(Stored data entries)
--------------------

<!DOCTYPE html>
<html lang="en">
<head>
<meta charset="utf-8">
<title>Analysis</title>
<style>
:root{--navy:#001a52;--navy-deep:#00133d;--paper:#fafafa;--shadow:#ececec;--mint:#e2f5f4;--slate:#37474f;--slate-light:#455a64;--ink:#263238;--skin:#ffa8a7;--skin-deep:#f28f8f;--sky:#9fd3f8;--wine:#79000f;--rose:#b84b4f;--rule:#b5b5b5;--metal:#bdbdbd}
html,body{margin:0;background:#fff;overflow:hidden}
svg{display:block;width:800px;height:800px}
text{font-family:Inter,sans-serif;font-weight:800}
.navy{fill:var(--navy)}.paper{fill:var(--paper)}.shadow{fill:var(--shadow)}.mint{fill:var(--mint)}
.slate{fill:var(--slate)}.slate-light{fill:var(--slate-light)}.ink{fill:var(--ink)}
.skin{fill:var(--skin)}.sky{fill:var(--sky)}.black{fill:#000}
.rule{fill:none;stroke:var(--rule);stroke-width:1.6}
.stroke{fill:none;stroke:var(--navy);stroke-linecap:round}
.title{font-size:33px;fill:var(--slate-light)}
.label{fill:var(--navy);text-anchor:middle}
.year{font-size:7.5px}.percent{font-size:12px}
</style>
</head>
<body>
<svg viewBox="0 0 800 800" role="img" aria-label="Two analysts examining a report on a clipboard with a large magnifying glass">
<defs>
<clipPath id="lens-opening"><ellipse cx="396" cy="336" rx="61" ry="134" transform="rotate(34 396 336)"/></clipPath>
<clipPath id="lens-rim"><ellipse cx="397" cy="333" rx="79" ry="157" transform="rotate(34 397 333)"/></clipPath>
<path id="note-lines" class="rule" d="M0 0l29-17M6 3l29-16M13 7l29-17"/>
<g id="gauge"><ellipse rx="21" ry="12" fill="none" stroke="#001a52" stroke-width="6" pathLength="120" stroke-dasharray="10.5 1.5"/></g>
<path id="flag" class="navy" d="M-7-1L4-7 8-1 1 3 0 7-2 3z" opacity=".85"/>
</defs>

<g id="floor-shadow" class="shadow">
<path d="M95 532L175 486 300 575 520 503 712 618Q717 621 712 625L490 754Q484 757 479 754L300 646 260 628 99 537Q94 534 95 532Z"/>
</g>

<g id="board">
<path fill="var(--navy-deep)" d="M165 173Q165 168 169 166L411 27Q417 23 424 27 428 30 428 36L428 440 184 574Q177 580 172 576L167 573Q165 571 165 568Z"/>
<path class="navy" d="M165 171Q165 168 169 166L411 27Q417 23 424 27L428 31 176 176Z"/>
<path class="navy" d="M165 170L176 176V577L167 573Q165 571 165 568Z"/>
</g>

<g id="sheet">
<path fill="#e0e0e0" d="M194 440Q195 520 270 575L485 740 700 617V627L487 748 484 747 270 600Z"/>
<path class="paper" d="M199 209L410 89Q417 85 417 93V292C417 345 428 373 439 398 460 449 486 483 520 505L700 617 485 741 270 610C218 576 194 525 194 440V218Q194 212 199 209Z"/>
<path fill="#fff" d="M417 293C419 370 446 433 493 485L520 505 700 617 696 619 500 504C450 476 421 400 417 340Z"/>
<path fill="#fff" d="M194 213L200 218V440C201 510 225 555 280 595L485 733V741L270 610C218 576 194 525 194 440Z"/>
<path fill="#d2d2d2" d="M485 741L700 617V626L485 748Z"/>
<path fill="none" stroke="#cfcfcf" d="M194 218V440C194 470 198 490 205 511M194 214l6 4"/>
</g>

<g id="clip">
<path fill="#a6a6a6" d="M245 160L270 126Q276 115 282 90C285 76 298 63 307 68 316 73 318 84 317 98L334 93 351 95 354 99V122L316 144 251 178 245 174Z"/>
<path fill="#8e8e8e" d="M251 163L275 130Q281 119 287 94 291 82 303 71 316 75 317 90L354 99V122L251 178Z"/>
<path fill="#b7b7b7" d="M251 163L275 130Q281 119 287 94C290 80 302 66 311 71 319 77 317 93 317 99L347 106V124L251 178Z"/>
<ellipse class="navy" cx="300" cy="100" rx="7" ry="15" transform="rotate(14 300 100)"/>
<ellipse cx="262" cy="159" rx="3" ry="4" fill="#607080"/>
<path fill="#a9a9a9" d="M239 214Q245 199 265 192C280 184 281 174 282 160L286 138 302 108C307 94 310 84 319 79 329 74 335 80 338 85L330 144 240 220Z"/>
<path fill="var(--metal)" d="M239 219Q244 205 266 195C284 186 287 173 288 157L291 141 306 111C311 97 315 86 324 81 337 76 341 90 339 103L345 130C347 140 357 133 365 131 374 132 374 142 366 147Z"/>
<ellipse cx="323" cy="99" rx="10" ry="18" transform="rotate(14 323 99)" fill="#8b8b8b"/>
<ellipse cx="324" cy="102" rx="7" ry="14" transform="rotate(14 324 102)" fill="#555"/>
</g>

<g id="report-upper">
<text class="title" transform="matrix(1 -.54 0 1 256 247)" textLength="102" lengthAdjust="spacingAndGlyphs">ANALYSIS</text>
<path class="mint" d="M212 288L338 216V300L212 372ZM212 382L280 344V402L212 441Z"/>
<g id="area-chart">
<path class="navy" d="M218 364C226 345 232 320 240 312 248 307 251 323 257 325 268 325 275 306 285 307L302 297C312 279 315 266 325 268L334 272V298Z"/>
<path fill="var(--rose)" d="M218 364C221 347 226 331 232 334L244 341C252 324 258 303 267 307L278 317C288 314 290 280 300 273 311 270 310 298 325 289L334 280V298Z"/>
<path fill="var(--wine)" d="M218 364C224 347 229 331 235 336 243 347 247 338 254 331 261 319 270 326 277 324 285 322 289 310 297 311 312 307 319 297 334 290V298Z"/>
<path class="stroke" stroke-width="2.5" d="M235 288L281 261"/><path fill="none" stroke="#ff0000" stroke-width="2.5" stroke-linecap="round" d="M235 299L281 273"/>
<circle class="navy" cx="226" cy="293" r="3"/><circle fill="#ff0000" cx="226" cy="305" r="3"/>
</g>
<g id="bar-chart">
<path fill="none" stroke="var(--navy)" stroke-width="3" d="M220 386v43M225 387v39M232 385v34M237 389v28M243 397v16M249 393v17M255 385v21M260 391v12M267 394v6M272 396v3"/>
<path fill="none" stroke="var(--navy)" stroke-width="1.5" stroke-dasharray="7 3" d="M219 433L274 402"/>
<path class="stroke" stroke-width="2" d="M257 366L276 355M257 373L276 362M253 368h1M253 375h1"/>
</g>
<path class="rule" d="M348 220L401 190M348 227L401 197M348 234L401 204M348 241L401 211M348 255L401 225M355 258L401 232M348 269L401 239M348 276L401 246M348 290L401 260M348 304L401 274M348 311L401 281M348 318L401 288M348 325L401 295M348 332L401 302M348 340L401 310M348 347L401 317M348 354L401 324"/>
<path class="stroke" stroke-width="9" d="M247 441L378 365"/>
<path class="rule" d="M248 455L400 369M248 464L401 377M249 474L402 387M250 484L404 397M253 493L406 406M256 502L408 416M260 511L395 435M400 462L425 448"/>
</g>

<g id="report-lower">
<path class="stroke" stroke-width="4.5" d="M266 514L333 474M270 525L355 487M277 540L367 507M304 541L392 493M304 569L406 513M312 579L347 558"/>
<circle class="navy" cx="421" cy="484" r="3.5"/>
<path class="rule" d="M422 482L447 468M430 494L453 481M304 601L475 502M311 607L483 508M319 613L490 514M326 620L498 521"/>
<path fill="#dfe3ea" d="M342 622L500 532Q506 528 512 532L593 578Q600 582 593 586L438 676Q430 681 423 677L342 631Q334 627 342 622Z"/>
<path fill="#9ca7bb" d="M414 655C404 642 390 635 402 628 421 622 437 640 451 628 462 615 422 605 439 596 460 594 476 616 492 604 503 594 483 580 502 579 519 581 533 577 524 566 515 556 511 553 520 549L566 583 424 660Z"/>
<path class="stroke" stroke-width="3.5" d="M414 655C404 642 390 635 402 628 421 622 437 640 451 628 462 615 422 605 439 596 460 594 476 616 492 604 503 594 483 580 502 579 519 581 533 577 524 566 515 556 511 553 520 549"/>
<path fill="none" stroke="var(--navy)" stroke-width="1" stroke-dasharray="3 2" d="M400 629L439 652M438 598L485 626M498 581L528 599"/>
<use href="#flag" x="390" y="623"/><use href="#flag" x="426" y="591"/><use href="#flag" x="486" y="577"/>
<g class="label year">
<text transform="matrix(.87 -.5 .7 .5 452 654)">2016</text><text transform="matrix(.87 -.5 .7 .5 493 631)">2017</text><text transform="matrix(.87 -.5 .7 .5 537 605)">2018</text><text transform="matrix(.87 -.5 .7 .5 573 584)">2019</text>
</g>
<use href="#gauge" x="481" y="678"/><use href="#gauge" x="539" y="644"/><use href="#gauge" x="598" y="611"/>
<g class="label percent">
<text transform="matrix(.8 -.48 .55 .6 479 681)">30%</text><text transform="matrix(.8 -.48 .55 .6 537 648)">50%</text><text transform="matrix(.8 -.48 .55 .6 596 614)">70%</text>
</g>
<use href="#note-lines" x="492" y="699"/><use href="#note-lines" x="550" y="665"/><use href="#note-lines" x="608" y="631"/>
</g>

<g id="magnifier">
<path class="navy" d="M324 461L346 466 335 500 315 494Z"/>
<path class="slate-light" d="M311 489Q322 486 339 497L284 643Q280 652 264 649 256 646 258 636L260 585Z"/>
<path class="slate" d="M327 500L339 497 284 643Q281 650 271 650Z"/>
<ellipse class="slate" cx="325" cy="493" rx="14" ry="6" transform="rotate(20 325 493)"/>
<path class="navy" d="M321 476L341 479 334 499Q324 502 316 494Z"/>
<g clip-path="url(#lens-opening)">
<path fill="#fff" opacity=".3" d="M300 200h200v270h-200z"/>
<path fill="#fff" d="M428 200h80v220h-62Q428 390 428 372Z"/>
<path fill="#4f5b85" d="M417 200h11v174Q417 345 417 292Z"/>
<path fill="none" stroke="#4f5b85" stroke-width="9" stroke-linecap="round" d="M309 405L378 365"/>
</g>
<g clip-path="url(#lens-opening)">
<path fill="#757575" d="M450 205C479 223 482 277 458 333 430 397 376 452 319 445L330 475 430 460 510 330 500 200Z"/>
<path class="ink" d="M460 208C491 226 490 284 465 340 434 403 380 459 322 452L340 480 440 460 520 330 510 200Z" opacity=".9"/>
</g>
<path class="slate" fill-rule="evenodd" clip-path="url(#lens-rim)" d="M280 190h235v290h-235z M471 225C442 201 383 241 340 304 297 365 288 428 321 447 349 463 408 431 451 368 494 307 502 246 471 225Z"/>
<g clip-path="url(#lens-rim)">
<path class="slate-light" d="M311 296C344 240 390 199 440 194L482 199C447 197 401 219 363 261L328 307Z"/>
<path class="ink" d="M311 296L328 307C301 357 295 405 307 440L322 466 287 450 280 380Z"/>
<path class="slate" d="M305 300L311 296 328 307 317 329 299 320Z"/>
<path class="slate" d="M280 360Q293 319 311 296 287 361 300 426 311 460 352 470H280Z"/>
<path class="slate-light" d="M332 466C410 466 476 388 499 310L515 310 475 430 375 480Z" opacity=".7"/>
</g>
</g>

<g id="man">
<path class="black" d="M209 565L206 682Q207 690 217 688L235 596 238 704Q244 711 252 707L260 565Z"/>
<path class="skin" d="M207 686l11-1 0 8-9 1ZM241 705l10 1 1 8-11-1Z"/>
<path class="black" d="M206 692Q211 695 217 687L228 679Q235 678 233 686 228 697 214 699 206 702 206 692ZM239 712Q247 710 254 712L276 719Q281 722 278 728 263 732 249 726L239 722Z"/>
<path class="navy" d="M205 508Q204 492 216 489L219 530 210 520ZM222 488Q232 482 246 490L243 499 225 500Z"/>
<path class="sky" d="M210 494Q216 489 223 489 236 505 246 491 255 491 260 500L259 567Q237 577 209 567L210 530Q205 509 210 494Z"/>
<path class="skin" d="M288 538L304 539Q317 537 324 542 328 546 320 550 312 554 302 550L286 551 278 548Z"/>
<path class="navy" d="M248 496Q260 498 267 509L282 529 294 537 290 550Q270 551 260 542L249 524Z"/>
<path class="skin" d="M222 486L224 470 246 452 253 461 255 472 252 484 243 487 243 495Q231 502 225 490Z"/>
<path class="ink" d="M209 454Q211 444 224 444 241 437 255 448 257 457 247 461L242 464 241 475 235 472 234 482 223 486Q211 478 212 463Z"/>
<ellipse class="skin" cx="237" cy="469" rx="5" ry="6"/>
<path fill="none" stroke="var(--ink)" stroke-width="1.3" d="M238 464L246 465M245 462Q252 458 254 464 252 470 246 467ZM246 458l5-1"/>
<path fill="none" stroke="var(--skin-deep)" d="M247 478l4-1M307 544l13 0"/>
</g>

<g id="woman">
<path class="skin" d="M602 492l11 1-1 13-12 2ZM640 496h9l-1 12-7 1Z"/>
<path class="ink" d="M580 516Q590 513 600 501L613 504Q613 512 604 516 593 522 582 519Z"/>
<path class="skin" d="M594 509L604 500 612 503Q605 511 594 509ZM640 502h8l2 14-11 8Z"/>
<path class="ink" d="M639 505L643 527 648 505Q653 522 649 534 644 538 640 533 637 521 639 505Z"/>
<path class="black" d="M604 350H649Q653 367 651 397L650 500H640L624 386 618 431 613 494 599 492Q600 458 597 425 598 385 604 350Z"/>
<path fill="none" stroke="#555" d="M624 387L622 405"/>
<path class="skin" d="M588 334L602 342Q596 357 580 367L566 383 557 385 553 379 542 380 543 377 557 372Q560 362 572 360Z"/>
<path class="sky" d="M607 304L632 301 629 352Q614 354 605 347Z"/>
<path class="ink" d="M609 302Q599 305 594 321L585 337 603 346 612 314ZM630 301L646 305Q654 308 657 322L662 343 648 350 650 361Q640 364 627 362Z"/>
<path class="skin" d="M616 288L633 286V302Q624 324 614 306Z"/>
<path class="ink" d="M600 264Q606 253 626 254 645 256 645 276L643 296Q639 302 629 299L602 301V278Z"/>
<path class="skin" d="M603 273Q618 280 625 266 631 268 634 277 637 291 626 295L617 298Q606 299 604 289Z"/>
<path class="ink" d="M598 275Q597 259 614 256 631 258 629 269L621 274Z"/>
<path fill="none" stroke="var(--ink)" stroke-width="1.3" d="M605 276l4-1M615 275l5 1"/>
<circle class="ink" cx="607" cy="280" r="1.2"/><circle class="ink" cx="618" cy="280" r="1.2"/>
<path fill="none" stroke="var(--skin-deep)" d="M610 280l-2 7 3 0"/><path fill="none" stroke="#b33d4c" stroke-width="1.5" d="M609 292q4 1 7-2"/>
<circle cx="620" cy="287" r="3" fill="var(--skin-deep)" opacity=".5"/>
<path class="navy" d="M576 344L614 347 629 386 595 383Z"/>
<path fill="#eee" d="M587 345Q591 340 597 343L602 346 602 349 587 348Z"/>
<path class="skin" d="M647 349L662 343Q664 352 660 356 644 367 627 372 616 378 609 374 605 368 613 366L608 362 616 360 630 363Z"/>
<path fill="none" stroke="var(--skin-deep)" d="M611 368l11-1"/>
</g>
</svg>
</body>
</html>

--------------------

*TASK STATEMENT*
As listed above, the lines from the line with "489Q322 486 339" to the line with "296L328 307C301 357" are to be echoed exactly, with both ends included and nothing added.

*FINAL ANSWER*
<path class="slate-light" d="M311 489Q322 486 339 497L284 643Q280 652 264 649 256 646 258 636L260 585Z"/>
<path class="slate" d="M327 500L339 497 284 643Q281 650 271 650Z"/>
<ellipse class="slate" cx="325" cy="493" rx="14" ry="6" transform="rotate(20 325 493)"/>
<path class="navy" d="M321 476L341 479 334 499Q324 502 316 494Z"/>
<g clip-path="url(#lens-opening)">
<path fill="#fff" opacity=".3" d="M300 200h200v270h-200z"/>
<path fill="#fff" d="M428 200h80v220h-62Q428 390 428 372Z"/>
<path fill="#4f5b85" d="M417 200h11v174Q417 345 417 292Z"/>
<path fill="none" stroke="#4f5b85" stroke-width="9" stroke-linecap="round" d="M309 405L378 365"/>
</g>
<g clip-path="url(#lens-opening)">
<path fill="#757575" d="M450 205C479 223 482 277 458 333 430 397 376 452 319 445L330 475 430 460 510 330 500 200Z"/>
<path class="ink" d="M460 208C491 226 490 284 465 340 434 403 380 459 322 452L340 480 440 460 520 330 510 200Z" opacity=".9"/>
</g>
<path class="slate" fill-rule="evenodd" clip-path="url(#lens-rim)" d="M280 190h235v290h-235z M471 225C442 201 383 241 340 304 297 365 288 428 321 447 349 463 408 431 451 368 494 307 502 246 471 225Z"/>
<g clip-path="url(#lens-rim)">
<path class="slate-light" d="M311 296C344 240 390 199 440 194L482 199C447 197 401 219 363 261L328 307Z"/>
<path class="ink" d="M311 296L328 307C301 357 295 405 307 440L322 466 287 450 280 380Z"/>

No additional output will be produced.